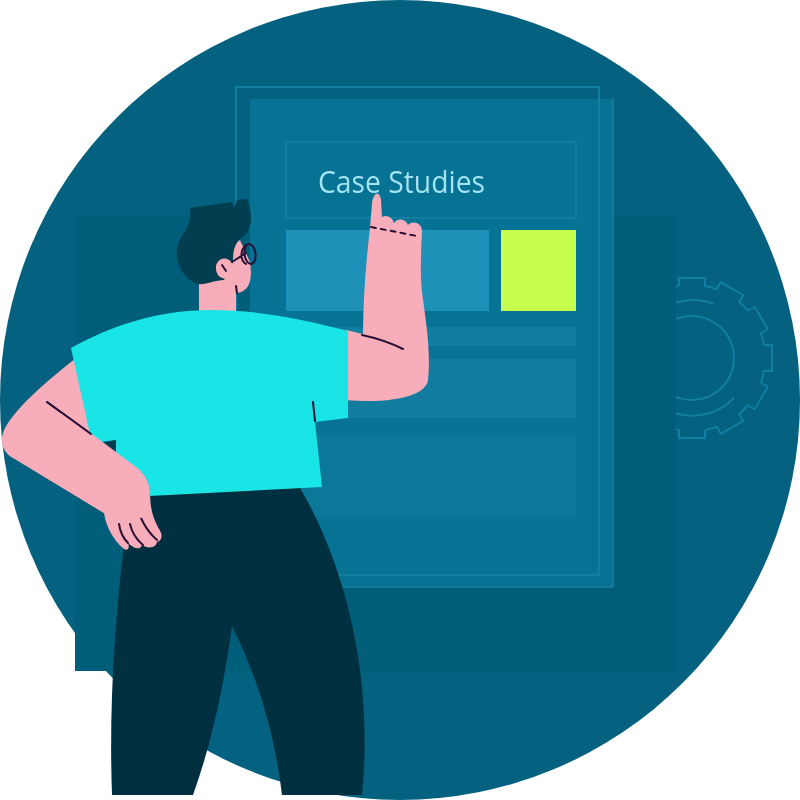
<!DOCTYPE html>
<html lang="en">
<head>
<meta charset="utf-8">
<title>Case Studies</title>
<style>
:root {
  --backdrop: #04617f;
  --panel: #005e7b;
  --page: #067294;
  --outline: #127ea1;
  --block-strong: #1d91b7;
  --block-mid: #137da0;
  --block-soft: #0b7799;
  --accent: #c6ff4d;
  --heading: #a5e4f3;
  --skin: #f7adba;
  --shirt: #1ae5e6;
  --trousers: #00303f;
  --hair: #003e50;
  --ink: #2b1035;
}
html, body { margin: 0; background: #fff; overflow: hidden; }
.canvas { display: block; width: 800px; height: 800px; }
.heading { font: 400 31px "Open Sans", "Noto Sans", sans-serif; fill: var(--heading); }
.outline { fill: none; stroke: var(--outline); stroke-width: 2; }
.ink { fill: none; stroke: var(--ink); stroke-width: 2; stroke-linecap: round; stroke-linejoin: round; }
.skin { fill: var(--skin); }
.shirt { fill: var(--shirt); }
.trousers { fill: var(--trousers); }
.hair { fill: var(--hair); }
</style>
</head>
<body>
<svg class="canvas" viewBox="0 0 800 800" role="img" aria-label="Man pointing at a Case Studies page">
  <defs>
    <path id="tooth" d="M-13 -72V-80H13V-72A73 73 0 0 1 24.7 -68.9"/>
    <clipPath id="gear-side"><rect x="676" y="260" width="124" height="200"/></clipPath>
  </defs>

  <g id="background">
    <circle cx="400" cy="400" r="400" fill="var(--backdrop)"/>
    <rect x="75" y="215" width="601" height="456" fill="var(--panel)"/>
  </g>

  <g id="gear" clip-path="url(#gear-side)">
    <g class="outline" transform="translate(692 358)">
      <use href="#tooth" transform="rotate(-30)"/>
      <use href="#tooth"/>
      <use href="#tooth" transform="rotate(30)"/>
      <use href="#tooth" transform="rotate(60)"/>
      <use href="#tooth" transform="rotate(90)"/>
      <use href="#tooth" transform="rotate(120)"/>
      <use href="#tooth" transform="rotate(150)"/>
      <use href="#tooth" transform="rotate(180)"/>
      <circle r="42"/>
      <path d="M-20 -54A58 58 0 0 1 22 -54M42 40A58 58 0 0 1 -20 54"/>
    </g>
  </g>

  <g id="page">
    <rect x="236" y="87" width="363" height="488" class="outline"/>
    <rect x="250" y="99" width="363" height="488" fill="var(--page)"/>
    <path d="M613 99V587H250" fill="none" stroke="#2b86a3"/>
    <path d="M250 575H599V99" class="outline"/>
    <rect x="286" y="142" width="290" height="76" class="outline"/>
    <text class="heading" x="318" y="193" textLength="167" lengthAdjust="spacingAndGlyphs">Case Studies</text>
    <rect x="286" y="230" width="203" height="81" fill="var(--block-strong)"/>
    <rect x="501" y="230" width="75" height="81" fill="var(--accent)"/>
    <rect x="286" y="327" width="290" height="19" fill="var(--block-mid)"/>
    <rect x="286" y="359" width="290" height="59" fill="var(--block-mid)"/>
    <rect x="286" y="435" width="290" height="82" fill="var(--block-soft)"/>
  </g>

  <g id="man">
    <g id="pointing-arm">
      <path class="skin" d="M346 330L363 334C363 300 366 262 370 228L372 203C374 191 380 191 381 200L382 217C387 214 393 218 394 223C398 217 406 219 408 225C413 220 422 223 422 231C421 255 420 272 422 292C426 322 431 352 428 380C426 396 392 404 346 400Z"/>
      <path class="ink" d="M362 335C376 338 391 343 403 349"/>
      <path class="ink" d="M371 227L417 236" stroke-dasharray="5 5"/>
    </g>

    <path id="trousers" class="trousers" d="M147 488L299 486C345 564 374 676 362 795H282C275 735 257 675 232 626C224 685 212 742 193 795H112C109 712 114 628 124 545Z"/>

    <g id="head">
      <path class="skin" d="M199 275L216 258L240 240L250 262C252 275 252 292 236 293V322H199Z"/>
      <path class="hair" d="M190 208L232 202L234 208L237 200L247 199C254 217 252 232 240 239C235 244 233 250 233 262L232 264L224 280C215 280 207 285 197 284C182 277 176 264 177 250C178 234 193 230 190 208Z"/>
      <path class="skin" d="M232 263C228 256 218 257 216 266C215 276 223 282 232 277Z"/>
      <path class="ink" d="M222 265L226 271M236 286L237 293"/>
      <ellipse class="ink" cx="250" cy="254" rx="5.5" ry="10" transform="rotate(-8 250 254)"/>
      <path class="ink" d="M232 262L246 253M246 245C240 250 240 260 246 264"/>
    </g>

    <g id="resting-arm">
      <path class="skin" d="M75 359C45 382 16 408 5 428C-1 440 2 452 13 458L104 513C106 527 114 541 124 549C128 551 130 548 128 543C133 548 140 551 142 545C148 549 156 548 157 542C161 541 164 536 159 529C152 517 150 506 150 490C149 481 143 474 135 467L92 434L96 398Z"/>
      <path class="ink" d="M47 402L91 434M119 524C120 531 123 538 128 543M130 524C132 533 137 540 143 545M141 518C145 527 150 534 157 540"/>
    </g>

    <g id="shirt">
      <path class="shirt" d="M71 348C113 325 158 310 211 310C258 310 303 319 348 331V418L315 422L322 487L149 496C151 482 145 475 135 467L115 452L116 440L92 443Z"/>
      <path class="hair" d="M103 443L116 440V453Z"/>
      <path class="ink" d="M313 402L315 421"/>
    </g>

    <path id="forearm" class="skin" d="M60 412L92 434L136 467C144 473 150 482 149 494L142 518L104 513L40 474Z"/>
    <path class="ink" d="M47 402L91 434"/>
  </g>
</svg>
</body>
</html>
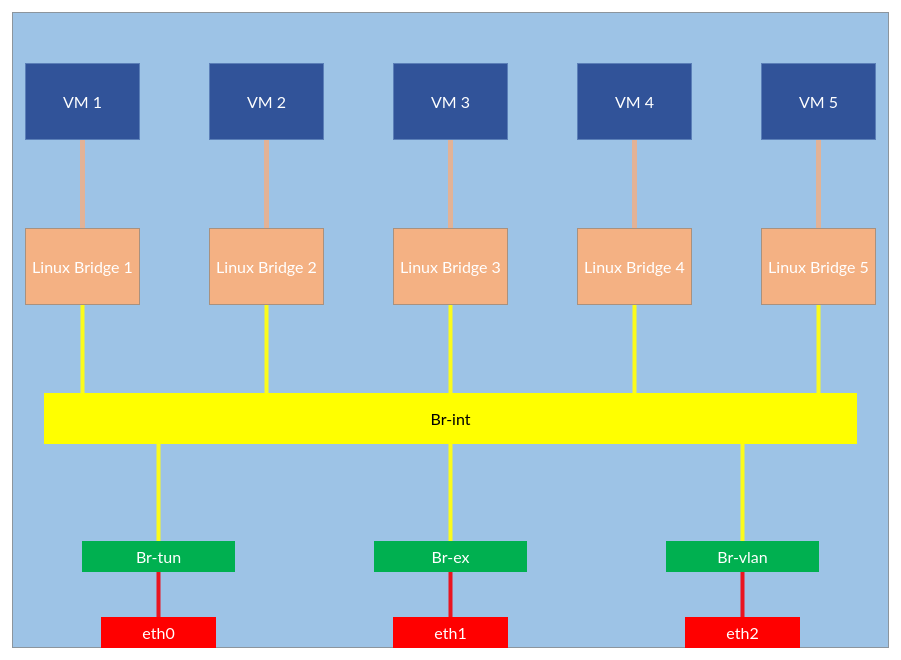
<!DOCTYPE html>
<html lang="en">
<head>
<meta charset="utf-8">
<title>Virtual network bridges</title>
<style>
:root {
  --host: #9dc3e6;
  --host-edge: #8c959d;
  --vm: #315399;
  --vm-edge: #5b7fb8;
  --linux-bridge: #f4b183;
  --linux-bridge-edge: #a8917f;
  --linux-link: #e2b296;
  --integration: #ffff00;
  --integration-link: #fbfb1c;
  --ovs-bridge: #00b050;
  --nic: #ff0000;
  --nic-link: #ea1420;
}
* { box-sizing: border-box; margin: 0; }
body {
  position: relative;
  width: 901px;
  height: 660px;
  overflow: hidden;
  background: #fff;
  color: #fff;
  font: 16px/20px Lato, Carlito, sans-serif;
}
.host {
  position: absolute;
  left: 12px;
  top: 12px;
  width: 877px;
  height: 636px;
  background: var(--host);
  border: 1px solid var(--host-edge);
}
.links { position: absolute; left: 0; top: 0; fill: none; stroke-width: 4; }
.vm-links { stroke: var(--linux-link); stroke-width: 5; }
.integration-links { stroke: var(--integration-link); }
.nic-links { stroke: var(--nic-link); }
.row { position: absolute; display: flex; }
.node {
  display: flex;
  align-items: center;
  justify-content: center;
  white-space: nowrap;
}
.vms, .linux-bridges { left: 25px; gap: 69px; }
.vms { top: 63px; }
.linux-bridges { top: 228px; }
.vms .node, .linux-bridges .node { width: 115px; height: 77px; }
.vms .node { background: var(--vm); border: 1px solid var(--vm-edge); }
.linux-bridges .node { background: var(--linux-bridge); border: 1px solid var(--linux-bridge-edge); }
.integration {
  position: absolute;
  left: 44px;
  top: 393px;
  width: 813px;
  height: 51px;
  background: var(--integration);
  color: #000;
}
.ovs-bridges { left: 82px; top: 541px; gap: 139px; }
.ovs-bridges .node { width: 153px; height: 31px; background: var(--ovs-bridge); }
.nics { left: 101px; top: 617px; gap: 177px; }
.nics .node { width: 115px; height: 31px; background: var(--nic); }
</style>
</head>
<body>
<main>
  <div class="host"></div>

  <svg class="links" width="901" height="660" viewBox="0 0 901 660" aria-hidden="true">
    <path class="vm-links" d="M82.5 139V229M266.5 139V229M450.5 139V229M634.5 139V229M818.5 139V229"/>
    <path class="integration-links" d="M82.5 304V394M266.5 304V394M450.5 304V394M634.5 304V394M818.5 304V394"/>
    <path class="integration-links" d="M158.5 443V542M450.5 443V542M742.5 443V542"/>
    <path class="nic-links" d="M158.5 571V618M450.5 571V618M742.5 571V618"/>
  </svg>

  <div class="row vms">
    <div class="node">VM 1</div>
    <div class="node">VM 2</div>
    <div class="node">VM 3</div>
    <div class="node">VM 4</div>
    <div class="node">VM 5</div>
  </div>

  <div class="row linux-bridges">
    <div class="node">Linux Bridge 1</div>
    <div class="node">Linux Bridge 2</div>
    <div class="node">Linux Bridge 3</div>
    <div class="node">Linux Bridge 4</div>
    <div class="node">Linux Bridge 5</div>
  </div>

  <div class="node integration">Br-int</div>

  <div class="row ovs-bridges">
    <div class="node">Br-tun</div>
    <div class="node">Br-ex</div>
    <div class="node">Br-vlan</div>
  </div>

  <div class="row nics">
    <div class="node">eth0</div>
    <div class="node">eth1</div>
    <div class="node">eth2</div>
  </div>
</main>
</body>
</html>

++++++++++++++++++++

(THE TASK)
Return each line from the entries above that includes "border".

(RESULT FOR THIS EXERCISE)
* { box-sizing: border-box; margin: 0; }
  border: 1px solid var(--host-edge);
.vms .node { background: var(--vm); border: 1px solid var(--vm-edge); }
.linux-bridges .node { background: var(--linux-bridge); border: 1px solid var(--linux-bridge-edge); }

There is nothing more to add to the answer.